*Requirement:*
Report the number of lines in the data below that hold "brownRows", without any other words.

*Document images with source code:*
'''

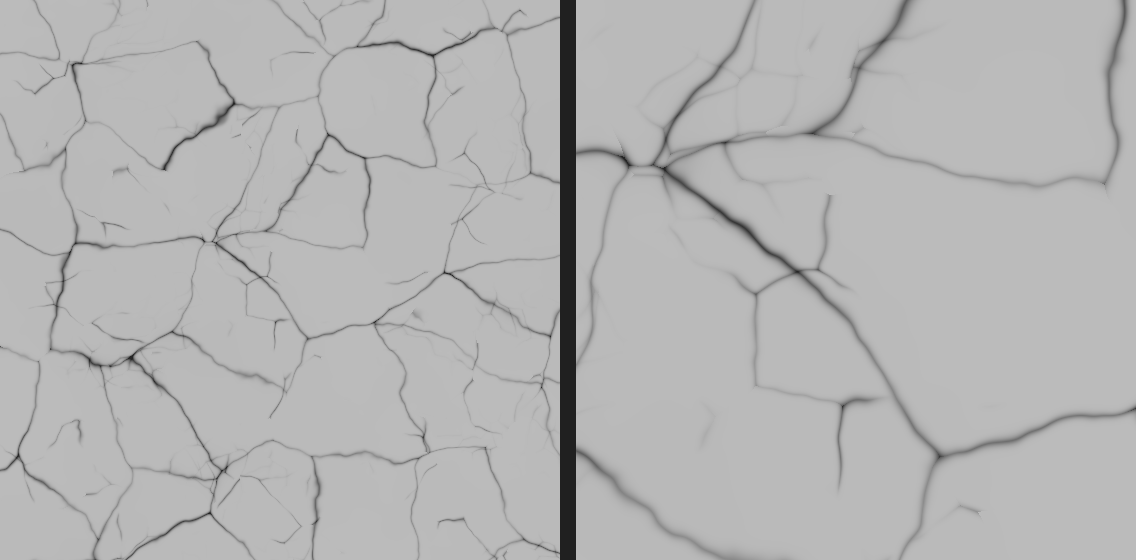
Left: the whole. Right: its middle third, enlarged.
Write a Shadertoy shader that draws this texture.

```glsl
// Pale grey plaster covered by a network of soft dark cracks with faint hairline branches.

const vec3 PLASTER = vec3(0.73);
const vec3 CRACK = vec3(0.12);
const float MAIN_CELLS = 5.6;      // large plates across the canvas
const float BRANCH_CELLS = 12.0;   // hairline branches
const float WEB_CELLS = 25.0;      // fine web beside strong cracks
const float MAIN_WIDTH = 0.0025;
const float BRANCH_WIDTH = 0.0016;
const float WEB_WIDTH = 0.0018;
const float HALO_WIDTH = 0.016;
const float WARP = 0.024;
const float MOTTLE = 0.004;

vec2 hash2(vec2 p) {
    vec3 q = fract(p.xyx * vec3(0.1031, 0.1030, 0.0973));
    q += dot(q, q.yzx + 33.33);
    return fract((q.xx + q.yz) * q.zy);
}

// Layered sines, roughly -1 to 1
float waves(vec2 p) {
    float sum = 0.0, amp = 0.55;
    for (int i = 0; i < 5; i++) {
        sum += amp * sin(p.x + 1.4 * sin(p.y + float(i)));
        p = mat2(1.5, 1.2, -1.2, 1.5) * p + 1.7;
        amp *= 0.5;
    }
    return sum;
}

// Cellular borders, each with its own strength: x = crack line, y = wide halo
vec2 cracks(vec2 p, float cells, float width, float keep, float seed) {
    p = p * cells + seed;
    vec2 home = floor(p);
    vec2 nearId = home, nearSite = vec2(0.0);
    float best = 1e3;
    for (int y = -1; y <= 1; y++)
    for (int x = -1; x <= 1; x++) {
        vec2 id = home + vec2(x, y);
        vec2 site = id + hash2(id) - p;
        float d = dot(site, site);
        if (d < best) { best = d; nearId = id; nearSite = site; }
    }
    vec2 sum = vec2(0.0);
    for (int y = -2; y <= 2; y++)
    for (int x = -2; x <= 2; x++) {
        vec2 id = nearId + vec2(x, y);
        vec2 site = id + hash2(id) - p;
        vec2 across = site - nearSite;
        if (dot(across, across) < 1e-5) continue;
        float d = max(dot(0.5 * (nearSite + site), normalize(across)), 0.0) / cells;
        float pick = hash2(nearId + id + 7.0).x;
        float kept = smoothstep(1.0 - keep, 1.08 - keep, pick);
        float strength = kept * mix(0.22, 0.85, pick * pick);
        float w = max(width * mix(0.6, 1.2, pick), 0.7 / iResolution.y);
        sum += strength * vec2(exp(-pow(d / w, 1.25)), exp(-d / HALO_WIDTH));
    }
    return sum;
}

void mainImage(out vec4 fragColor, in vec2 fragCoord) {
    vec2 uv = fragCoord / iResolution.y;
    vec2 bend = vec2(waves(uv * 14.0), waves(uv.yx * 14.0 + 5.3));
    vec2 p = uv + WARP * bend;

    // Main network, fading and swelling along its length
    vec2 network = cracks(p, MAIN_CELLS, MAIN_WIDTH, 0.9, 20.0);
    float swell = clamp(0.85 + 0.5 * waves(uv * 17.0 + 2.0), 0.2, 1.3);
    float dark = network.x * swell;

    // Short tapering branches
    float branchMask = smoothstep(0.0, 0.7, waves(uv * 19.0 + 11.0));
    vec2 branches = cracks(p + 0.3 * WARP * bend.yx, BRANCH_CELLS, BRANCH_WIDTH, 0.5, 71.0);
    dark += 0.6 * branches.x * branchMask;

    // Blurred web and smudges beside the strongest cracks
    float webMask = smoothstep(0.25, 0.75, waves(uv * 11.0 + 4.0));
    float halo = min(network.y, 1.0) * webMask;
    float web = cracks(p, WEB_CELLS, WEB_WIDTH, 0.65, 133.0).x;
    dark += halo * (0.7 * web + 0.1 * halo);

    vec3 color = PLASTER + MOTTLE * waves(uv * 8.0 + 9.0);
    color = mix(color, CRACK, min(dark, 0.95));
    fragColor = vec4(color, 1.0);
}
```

'''
'''

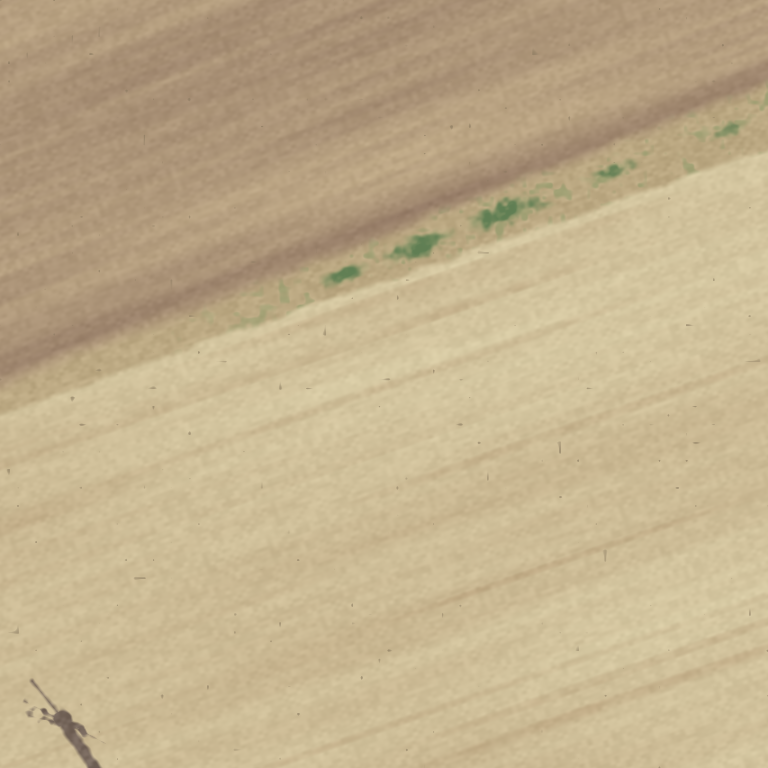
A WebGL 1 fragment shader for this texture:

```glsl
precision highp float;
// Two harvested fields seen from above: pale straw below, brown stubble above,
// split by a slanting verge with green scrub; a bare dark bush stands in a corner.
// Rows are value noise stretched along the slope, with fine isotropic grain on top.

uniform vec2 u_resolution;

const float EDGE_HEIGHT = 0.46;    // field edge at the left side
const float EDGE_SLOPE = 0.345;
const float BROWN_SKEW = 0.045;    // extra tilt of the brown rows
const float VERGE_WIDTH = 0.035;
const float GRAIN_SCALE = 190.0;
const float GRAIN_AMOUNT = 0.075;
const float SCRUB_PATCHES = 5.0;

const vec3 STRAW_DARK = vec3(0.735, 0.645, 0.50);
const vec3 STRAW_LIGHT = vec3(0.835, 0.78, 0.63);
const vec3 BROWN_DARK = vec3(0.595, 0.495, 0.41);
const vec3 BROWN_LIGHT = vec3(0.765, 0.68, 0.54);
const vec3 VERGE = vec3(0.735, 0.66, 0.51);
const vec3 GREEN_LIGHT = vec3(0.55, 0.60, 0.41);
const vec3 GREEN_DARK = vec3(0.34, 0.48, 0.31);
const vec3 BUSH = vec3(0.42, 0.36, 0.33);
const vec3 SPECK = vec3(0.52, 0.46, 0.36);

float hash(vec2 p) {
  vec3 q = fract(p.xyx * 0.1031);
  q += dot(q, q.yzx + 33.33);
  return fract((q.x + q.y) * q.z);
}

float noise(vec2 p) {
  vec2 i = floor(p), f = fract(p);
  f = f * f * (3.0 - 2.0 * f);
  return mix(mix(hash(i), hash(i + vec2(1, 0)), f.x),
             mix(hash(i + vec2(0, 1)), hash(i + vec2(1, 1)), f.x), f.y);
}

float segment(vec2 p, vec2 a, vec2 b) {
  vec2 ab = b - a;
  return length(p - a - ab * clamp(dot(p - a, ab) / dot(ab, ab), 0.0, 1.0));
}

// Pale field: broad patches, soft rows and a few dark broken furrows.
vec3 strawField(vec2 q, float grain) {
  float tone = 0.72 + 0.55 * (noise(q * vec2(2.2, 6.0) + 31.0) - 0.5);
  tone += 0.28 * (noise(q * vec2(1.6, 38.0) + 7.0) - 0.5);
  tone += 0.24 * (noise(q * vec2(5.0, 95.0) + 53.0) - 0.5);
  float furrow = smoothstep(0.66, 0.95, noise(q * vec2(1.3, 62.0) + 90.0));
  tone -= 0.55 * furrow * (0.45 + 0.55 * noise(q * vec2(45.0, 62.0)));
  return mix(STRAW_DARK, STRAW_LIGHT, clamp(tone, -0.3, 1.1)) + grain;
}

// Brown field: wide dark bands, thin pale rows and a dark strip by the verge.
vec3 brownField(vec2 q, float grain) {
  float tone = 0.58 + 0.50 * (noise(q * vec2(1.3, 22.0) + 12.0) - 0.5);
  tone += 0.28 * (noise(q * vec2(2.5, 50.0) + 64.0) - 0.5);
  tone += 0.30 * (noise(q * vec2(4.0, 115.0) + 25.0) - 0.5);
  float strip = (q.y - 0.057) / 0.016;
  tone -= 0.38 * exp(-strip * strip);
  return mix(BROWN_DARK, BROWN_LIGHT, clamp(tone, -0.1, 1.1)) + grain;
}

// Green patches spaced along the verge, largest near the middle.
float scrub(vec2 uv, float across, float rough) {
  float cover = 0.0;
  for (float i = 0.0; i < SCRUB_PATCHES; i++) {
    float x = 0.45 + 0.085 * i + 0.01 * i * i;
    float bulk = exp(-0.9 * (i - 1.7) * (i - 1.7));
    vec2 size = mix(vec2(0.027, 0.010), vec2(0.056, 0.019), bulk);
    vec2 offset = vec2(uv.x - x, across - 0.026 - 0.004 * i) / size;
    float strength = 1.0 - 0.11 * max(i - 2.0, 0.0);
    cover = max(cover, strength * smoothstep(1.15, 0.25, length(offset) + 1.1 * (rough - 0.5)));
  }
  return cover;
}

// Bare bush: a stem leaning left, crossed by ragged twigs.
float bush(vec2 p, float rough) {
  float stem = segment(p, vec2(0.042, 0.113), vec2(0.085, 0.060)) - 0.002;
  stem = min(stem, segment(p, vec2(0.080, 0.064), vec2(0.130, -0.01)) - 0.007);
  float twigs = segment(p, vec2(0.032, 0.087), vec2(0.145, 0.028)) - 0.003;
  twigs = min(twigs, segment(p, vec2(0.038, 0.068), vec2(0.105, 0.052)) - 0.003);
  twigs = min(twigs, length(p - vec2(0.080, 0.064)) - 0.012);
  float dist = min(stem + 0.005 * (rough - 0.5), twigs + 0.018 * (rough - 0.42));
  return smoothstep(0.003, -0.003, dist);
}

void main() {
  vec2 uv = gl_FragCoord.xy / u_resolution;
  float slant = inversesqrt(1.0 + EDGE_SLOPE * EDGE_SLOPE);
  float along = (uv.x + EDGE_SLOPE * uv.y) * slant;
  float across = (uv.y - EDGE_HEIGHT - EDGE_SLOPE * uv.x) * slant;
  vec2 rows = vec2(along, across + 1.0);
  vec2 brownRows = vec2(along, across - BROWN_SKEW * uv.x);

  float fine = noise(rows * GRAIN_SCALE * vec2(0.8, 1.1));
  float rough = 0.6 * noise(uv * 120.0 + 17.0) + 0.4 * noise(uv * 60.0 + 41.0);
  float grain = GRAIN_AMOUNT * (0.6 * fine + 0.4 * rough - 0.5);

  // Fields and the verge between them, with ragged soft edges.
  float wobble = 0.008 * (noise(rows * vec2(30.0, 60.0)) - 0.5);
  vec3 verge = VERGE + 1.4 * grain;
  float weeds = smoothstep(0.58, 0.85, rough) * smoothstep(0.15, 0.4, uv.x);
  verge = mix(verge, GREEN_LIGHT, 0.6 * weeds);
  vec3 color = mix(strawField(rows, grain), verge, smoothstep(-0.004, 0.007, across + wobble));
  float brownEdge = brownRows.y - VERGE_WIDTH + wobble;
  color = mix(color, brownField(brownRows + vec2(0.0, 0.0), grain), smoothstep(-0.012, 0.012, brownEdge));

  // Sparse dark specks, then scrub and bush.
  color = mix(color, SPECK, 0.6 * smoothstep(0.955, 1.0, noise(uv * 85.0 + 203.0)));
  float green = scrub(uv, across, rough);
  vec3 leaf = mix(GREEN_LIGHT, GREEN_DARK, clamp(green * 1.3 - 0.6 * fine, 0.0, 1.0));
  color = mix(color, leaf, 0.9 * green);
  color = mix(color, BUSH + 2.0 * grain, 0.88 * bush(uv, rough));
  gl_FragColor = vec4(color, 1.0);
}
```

'''

*Solution to this exercise:*
3